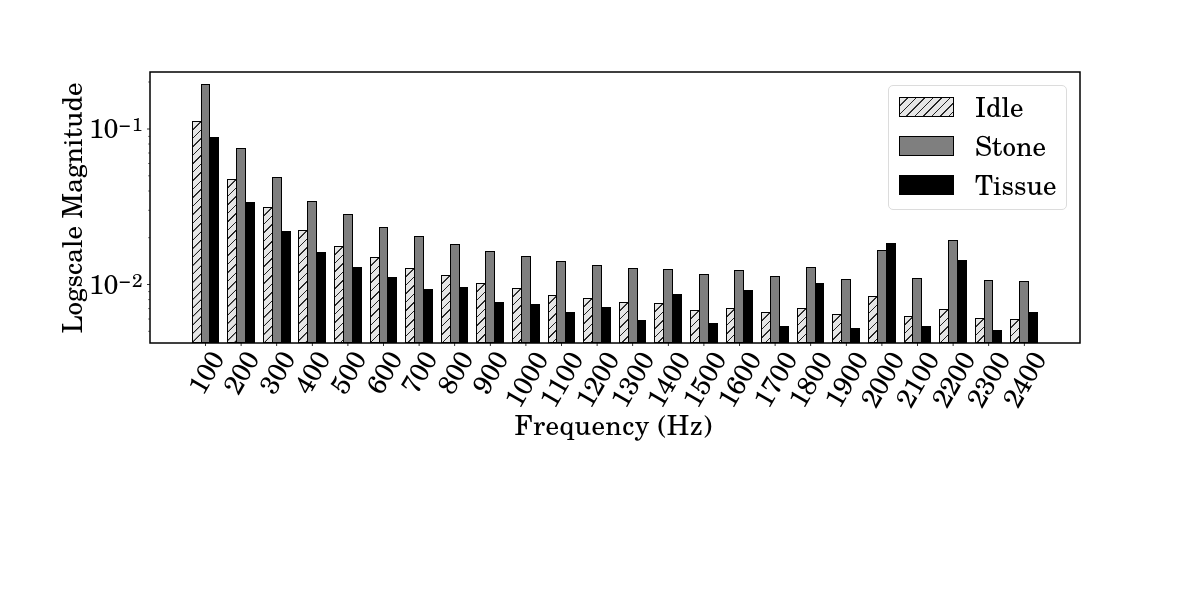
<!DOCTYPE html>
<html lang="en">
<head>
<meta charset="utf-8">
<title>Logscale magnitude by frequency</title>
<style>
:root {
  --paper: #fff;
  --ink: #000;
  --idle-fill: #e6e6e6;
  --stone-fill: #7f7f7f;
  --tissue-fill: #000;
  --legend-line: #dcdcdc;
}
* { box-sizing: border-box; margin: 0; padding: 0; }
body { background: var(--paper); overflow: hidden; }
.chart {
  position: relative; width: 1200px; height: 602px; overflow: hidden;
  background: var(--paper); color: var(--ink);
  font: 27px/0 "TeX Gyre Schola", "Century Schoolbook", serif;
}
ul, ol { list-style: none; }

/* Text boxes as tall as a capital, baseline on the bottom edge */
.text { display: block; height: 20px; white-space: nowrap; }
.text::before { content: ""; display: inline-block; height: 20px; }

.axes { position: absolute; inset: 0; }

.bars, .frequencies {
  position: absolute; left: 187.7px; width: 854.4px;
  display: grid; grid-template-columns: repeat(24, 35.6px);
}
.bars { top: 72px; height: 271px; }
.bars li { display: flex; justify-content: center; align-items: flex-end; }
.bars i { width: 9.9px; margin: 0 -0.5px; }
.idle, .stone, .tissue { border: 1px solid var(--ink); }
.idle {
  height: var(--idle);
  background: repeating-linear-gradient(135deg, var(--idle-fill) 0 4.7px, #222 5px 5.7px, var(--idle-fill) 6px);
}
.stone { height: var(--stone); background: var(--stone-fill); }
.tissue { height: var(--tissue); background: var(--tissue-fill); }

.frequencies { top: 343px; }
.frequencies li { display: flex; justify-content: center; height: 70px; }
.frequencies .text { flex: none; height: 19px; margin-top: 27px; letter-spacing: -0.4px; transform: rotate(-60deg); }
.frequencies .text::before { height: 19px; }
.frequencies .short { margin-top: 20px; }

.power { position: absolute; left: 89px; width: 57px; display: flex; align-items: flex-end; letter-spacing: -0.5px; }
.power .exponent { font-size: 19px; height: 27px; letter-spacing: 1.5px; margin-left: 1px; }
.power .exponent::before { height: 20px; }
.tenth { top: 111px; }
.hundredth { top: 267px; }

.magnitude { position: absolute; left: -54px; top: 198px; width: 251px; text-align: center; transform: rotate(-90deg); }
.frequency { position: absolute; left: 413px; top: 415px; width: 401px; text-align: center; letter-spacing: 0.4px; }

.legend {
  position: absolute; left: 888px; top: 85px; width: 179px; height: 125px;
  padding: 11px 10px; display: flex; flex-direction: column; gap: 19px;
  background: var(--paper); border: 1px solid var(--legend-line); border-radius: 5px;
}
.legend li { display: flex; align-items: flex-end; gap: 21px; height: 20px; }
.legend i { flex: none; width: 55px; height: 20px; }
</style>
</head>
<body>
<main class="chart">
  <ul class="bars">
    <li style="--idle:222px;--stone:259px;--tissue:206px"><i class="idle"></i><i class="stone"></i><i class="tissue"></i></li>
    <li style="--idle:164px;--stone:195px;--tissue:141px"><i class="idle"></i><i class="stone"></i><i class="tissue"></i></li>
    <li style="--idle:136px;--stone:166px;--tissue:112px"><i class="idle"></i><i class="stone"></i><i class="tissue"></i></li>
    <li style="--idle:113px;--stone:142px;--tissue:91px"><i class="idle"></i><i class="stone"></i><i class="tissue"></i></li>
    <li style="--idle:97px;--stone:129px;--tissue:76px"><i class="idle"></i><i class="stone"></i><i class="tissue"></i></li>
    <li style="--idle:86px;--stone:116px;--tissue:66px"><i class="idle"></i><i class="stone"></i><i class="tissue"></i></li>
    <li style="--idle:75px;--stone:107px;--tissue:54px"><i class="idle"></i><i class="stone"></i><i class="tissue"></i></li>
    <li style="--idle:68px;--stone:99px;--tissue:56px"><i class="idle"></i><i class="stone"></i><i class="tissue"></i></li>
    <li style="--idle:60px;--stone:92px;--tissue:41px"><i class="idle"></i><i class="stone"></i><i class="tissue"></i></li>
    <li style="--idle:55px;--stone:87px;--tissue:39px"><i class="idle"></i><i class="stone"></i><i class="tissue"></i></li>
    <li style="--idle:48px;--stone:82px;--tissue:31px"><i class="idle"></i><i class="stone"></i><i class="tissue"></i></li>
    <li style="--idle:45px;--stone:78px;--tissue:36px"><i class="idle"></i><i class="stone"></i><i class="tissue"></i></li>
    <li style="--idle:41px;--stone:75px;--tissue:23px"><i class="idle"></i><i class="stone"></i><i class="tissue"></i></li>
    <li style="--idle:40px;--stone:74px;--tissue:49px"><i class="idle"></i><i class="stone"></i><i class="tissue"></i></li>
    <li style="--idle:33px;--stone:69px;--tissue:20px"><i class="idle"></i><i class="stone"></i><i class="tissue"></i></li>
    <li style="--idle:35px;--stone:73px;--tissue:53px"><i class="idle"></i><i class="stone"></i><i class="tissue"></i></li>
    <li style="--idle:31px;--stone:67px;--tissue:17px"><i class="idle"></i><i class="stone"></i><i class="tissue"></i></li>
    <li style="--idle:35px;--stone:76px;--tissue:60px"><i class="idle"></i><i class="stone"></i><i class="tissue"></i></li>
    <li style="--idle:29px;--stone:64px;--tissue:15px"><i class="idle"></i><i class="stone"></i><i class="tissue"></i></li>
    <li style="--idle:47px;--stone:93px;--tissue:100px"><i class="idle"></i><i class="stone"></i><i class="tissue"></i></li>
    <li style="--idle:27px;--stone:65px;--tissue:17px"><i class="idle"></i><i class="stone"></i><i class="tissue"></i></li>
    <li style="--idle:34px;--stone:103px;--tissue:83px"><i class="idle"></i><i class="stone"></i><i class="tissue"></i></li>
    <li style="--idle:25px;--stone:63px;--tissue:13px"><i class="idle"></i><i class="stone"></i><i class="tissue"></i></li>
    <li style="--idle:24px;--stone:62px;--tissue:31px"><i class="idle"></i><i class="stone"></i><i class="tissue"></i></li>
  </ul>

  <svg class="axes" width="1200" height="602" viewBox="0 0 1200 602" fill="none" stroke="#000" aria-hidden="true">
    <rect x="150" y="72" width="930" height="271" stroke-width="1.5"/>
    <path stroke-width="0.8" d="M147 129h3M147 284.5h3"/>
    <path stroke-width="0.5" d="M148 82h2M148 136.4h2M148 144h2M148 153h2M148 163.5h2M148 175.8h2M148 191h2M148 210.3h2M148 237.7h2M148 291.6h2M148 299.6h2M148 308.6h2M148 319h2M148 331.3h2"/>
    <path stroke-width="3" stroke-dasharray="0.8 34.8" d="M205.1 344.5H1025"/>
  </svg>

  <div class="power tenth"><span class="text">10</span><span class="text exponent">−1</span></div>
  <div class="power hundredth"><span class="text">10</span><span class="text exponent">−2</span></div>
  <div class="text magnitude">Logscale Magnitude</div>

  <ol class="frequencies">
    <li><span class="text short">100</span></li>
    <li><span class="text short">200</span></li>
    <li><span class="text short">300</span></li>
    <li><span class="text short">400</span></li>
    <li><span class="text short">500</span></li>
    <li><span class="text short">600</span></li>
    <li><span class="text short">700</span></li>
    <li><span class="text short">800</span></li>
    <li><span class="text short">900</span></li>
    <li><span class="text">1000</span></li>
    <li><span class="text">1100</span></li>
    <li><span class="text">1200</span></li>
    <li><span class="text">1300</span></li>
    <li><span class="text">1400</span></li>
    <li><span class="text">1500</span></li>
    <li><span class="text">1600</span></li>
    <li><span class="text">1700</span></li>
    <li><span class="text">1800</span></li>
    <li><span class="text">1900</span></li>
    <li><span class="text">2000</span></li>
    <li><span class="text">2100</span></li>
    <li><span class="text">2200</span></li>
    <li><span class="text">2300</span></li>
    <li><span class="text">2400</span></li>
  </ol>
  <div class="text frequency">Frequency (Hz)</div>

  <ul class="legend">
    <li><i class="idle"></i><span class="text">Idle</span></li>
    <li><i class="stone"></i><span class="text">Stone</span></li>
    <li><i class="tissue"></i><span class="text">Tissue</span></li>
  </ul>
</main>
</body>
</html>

## WHAT IS EXPECTED:
All lines of the entries above where "legend" turns up should be reported.

## RESPONSE AREA:
  --legend-line: #dcdcdc;
.legend {
  background: var(--paper); border: 1px solid var(--legend-line); border-radius: 5px;
.legend li { display: flex; align-items: flex-end; gap: 21px; height: 20px; }
.legend i { flex: none; width: 55px; height: 20px; }
  <ul class="legend">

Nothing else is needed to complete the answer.